#### DIRECTIONS:
This exercise asks for every line of the material that includes the word "performance".

++++++

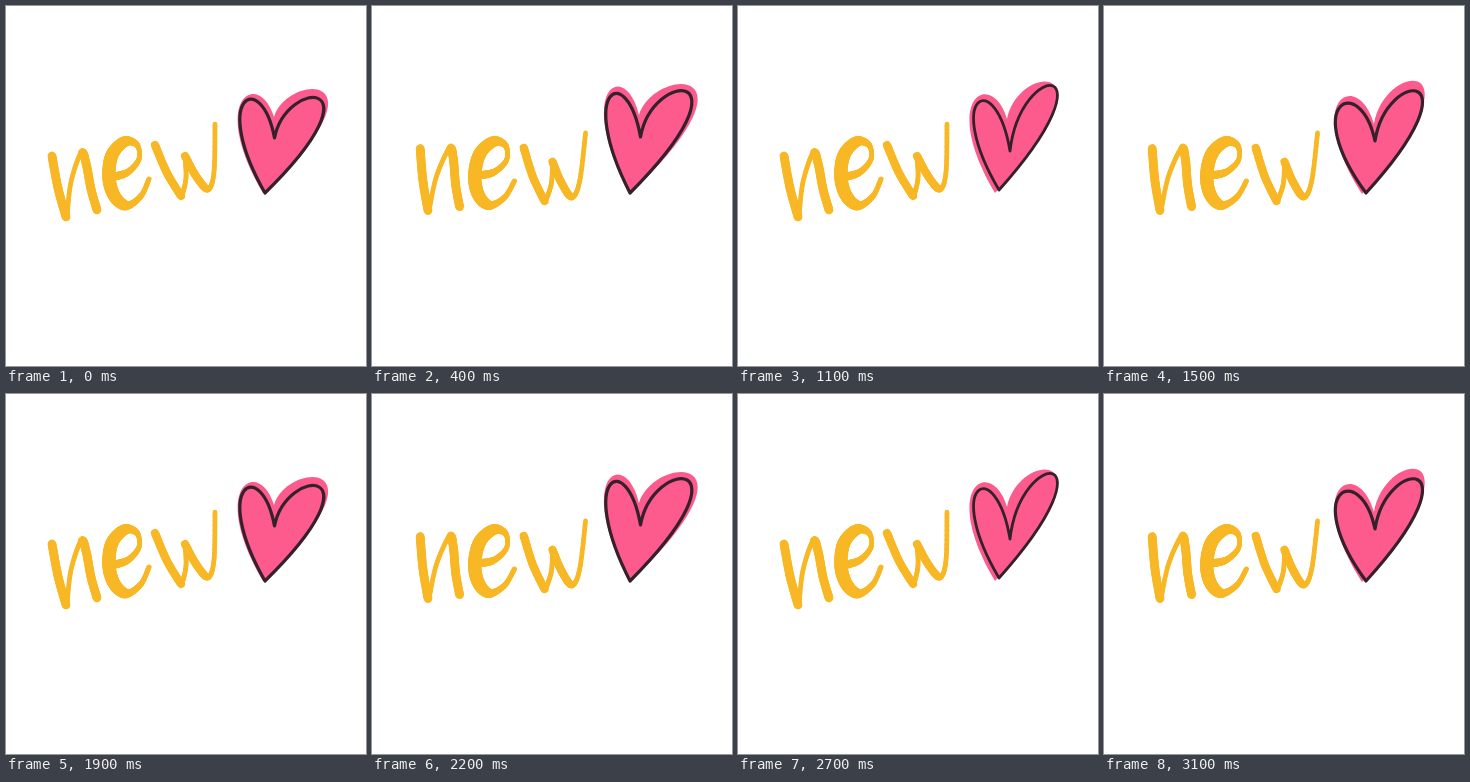
Animation of 360 by 360 pixels, one loop 3200 ms. Source, as an HTML page with a canvas:

```html
<!DOCTYPE html>
<html lang="en">
<head>
<meta charset="utf-8">
<title>new ♥</title>
<style>
html, body { margin: 0; width: 100%; height: 100%; overflow: hidden; background: #fff; }
canvas { display: block; width: 360px; height: 360px; }
</style>
</head>
<body>
<canvas id="stage"></canvas>
<script>
const canvas = document.getElementById('stage');
const ctx = canvas.getContext('2d');
const SIZE = 360, HOLD = 400;
const YELLOW = '#f8b725', PINK = '#fd5b8d', INK = '#35202b';
const TILT = 0.1, PIVOT = [122, 168];

// Letters as pen paths; downstrokes press harder than upstrokes.
const letters = {
  n: {
    width: 6.7, press: 2.1,
    strokes: [
      [[46, 150], [52, 182], [60, 211]],
      [[61, 211], [65, 176], [75, 147], [80, 157], [85, 183], [91, 204]]
    ]
  },
  e: {
    width: 9, press: 4.3,
    strokes: [
      [[107, 171], [122, 166], [133, 153], [131, 139], [119, 135.5], [106, 149],
       [103, 172], [109, 191], [121, 199.5], [135, 190], [143, 173]]
    ]
  },
  w: {
    width: 6.5, press: 1.8,
    strokes: [
      [[149, 139], [161, 167], [175, 190]],
      [[176, 190], [180, 172], [179, 150]],
      [[179, 150], [190, 170], [202, 183], [208, 166], [209, 118]]
    ]
  }
};

// Heart outlines: notch, left lobe, right lobe, tip.
const hearts = [
  { blob: [[268, 111], [236, 95], [317, 86], [257, 187]],
    line: [[268.5, 132], [238, 97], [313, 93], [259, 187]], width: 3.2 },
  { blob: [[267, 109], [236, 87], [320, 81], [258, 188]],
    line: [[268.5, 131], [238, 91], [315, 86], [258, 187]], width: 3.2 },
  { blob: [[269, 113], [236, 95], [315, 78], [257, 187]],
    line: [[272, 145], [240, 97], [315, 80], [261, 184]], width: 2.8 },
  { blob: [[270, 118], [235, 96], [316, 77], [258, 188]],
    line: [[271, 135], [236, 101], [314, 86], [262, 187]], width: 3.2 }
];

function spline(points, steps = 12) {
  const out = [points[0]];
  for (let i = 0; i < points.length - 1; i++) {
    const b = points[i], c = points[i + 1];
    const a = points[i - 1] || b, d = points[i + 2] || c;
    for (let s = 1; s <= steps; s++) {
      const t = s / steps;
      out.push(b.map((v, k) => v + t / 2 * (c[k] - a[k]
        + t * (2 * a[k] - 5 * v + 4 * c[k] - d[k]
        + t * (3 * v - a[k] - 3 * c[k] + d[k])))));
    }
  }
  return out;
}

function drawLetter({ width, press, strokes }) {
  for (const points of strokes) {
    const path = spline(points);
    for (let i = 1; i < path.length; i++) {
      const [x0, y0] = path[i - 1], [x, y] = path[i];
      ctx.lineWidth = width + press * Math.sin(Math.atan2(y - y0, x - x0));
      ctx.beginPath();
      ctx.moveTo(x0, y0);
      ctx.lineTo(x, y);
      ctx.stroke();
    }
  }
}

function drawWord(angle) {
  const [x, y] = PIVOT;
  ctx.save();
  ctx.translate(x, y);
  ctx.rotate(angle);
  ctx.translate(-x, -y);
  ctx.strokeStyle = YELLOW;
  Object.values(letters).forEach(drawLetter);
  ctx.restore();
}

// Control points of a cubic from notch to tip that passes the lobe halfway.
function lobeControls(notch, lobe, tip) {
  const dx = lobe[0] - (notch[0] + tip[0]) / 2;
  const spread = [dx, 9 - dx / 5];
  const mid = lobe.map((v, k) => (8 * v - notch[k] - tip[k]) / 6);
  return [
    mid.map((v, k) => v - spread[k]),
    mid.map((v, k) => v + spread[k])
  ];
}

function traceHeart([notch, left, right, tip]) {
  const [l1, l2] = lobeControls(notch, left, tip);
  const [r1, r2] = lobeControls(notch, right, tip);
  ctx.beginPath();
  ctx.moveTo(...notch);
  ctx.bezierCurveTo(...l1, ...l2, ...tip);
  ctx.bezierCurveTo(...r2, ...r1, ...notch);
  ctx.closePath();
}

function drawHeart({ blob, line, width }) {
  ctx.fillStyle = PINK;
  traceHeart(blob);
  ctx.fill();
  traceHeart(line);
  ctx.fill();
  ctx.strokeStyle = INK;
  ctx.lineWidth = width;
  ctx.stroke();
}

function draw(pose) {
  ctx.fillStyle = '#fff';
  ctx.fillRect(0, 0, SIZE, SIZE);
  drawWord(pose % 2 * TILT);
  drawHeart(hearts[pose]);
}

const ratio = window.devicePixelRatio || 1;
canvas.width = canvas.height = SIZE * ratio;
ctx.scale(ratio, ratio);
ctx.lineCap = ctx.lineJoin = 'round';

const start = performance.now();
function tick() {
  const time = Math.max(0, performance.now() - start);
  draw(Math.floor(time / HOLD) % hearts.length);
  requestAnimationFrame(tick);
}
tick();
</script>
</body>
</html>
```
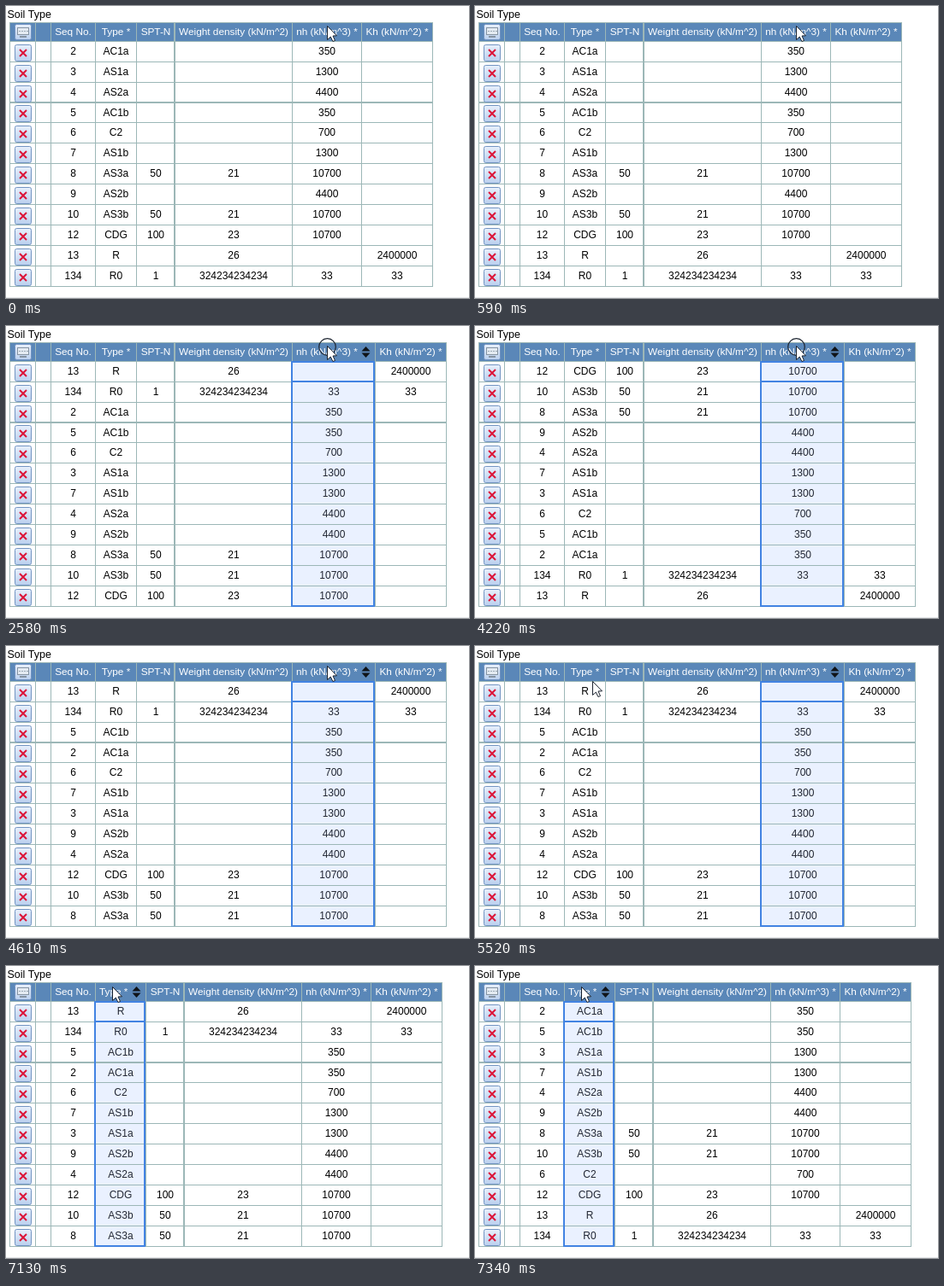
Animation of 541 by 342 pixels, one loop 8 s. Source, as an HTML page with a canvas:

```html
<!DOCTYPE html>
<html lang="en">
<head>
<meta charset="utf-8">
<title>Soil Type</title>
<style>
html, body { margin: 0; width: 541px; height: 342px; overflow: hidden; background: #fff; }
canvas { display: block; }
</style>
</head>
<body>
<canvas id="stage" width="541" height="342"></canvas>
<script>
const g = document.getElementById('stage').getContext('2d');
const LOOP = 8000, TOP = 41, BOTTOM = 328, ROW = (BOTTOM - TOP) / 12;
const FONT = '"Liberation Sans", Arial, sans-serif';
const LINE = '#9cb7b7', BLUE = '#4283e2';
const TYPE = 1, NH = 4;

const columns = [
  { head: 'Seq No.', width: 52 },
  { head: 'Type *', width: 48, grow: 11 },
  { head: 'SPT-N', width: 45 },
  { head: 'Weight density (kN/m^2)', width: 137 },
  { head: 'nh (kN/m^3) *', width: 81, grow: 16 },
  { head: 'Kh (kN/m^2) *', width: 83 }
];
const base = `2,AC1a,,,350,
3,AS1a,,,1300,
4,AS2a,,,4400,
5,AC1b,,,350,
6,C2,,,700,
7,AS1b,,,1300,
8,AS3a,50,21,10700,
9,AS2b,,,4400,
10,AS3b,50,21,10700,
12,CDG,100,23,10700,
13,R,,26,,2400000
134,R0,1,324234234234,33,33`.split('\n').map(line => line.split(','));

const byNh = rows => [...rows].sort((a, b) => a[NH] - b[NH]);
const up = byNh(base), down = [...up].reverse();
const byType = [...base].sort((a, b) => a[TYPE] < b[TYPE] ? -1 : 1);

// The first press of a double click selects the column, the second sorts it
const doubleClicks = [
  { start: 500, end: 770, col: NH, rows: up },
  { start: 2580, end: 2930, col: NH, rows: down },
  { start: 4220, end: 4610, col: NH, rows: byNh(down) },
  { start: 6960, end: 7340, col: TYPE, rows: byType }
];
const SELECT_DELAY = 170, FIRST_PRESS = 75, SECOND_PRESS = 90;

const rowY = i => Math.round(TOP - .2 + i * ROW);

// Progress from 0 to 1 that advances in held steps
function held(t, start, duration, step) {
  const passed = Math.floor((t - start) / step) * step;
  return Math.min(1, Math.max(0, passed / duration));
}

function pointerAt(t) {
  const slide = 1 - (1 - held(t, 5060, 640, 92)) ** 2;
  const settle = held(t, 5766, 296, 74);
  return [
    375 - 258 * slide + 7 * settle - 6 * Math.sin(Math.PI * settle),
    23 + 15 * slide + 15 * Math.sin(Math.PI * slide) - 14 * settle
  ].map(Math.round);
}

function edgesFor(sel) {
  const xs = [52];
  columns.forEach((c, i) => xs.push(xs[i] + c.width + (i === sel ? c.grow : 0)));
  return xs;
}

function rect(color, x, y, w, h) {
  g.fillStyle = color;
  g.fillRect(x, y, w, h);
}

function stroke(color, width) {
  g.strokeStyle = color;
  g.lineWidth = width;
  g.stroke();
}

function text(str, x, y, color = '#000', size = 12, align = 'center') {
  g.font = `${size}px ${FONT}`;
  g.textAlign = align;
  g.fillStyle = color;
  g.fillText(str, x, y);
}

function poly(points, fill) {
  g.beginPath();
  points.forEach(p => g.lineTo(...p));
  g.closePath();
  g.fillStyle = fill;
  g.fill();
}

function button(y, h) {
  const shade = g.createLinearGradient(0, y, 0, y + h);
  shade.addColorStop(0, '#e9f1fc');
  shade.addColorStop(1, '#b9cfee');
  g.beginPath();
  g.roundRect(10.5, y + .5, 19, h - 1, 2);
  g.fillStyle = shade;
  g.fill();
  stroke('#7294c2', 1);
}

function deleteButton(y) {
  button(y, 20);
  g.beginPath();
  for (const s of [-4, 4]) {
    g.moveTo(20 - s, y + 6);
    g.lineTo(20 + s, y + 14);
  }
  stroke('#dc1438', 2);
}

function screenButton() {
  button(21, 19);
  rect('#8694a2', 13, 25, 14, 9);
  rect('#e4ebf2', 14, 26, 12, 7);
  for (let x = 15; x < 25; x += 3) rect('#9aa8b5', x, 29, 2, 1);
  rect('#8694a2', 16, 35, 8, 2);
}

function table(rows, sel) {
  const xs = edgesFor(sel), right = xs[6];
  rect('#5a87b8', 4, 19, right - 4, TOP - 19);
  if (sel !== null) rect('#eaf1ff', xs[sel], TOP, xs[sel + 1] - xs[sel], BOTTOM - TOP);
  for (let i = 0; i <= 12; i++) rect(LINE, 4, rowY(i), right - 3, 1);
  rect(LINE, 4, 19, right - 3, 1);
  rect(LINE, 4, rowY(3) - 1, right - 3, 1);
  rect(LINE, xs[3] - 1, 19, 1, BOTTOM - 18);
  for (const x of [4, 34, ...xs]) rect(LINE, x, 19, 1, BOTTOM - 18);

  screenButton();
  columns.forEach(({ head }, c) => {
    if (c === sel) text(head, xs[c] + 5, 34, '#fff', 11.8, 'left');
    else text(head, (xs[c] + xs[c + 1]) / 2 + .5, 34, '#fff', 11.8);
  });
  rows.forEach((row, r) => {
    const y = TOP + r * ROW;
    deleteButton(Math.round(y + 3.7));
    row.forEach((cell, c) =>
      text(cell, (xs[c] + xs[c + 1]) / 2 + .5, Math.round(y + 15.8), c === sel ? '#222732' : '#000'));
  });
  if (sel !== null) selection(xs[sel], xs[sel + 1] - 1);
}

function selection(left, right) {
  const x = right - 9.5;
  for (const s of [-1, 1]) {
    const y = 30.5 + s;
    poly([[x - 5, y], [x + 5, y], [x, y + 5.5 * s]], '#101418');
  }
  g.strokeStyle = BLUE;
  g.lineWidth = 2;
  g.strokeRect(left, TOP + 1, right - left, BOTTOM - TOP - 1);
  rect(BLUE, left, rowY(1) - 1, right - left, 2);
}

function pointer(x, y) {
  const shape = [[0, 0], [0, 16], [3.8, 12.6], [6.4, 18], [9, 17], [6.5, 11.5], [11, 11.3]];
  poly(shape.map(([dx, dy]) => [x + dx + .5, y + dy + .5]), '#fff');
  stroke('#1c2430', 1);
}

function ring(x, y) {
  g.beginPath();
  g.arc(x + .5, y + 1.5, 9.8, 0, 7);
  stroke('#1c2430', 1.2);
}

function draw(now) {
  const t = now % LOOP;
  let rows = base, sel = null, pressed = false;
  for (const click of doubleClicks) {
    if (t >= click.start + SELECT_DELAY) sel = click.col;
    if (t >= click.end) rows = click.rows;
    pressed ||= t >= click.start && t < click.start + FIRST_PRESS;
    pressed ||= t >= click.end - SECOND_PRESS && t < click.end;
  }
  const tip = pointerAt(t);
  rect('#fff', 0, 0, 541, 342);
  rect('#e6e8ea', 0, 341, 541, 1);
  text('Soil Type', 1.5, 14, '#000', 12.5, 'left');
  table(rows, sel);
  if (pressed) ring(...tip);
  pointer(...tip);
}

const start = performance.now();
function tick() {
  draw(performance.now() - start);
  requestAnimationFrame(tick);
}
tick();
</script>
</body>
</html>
```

++++++

#### TASK RESPONSE:
const start = performance.now();
  const time = Math.max(0, performance.now() - start);
const start = performance.now();
  draw(performance.now() - start);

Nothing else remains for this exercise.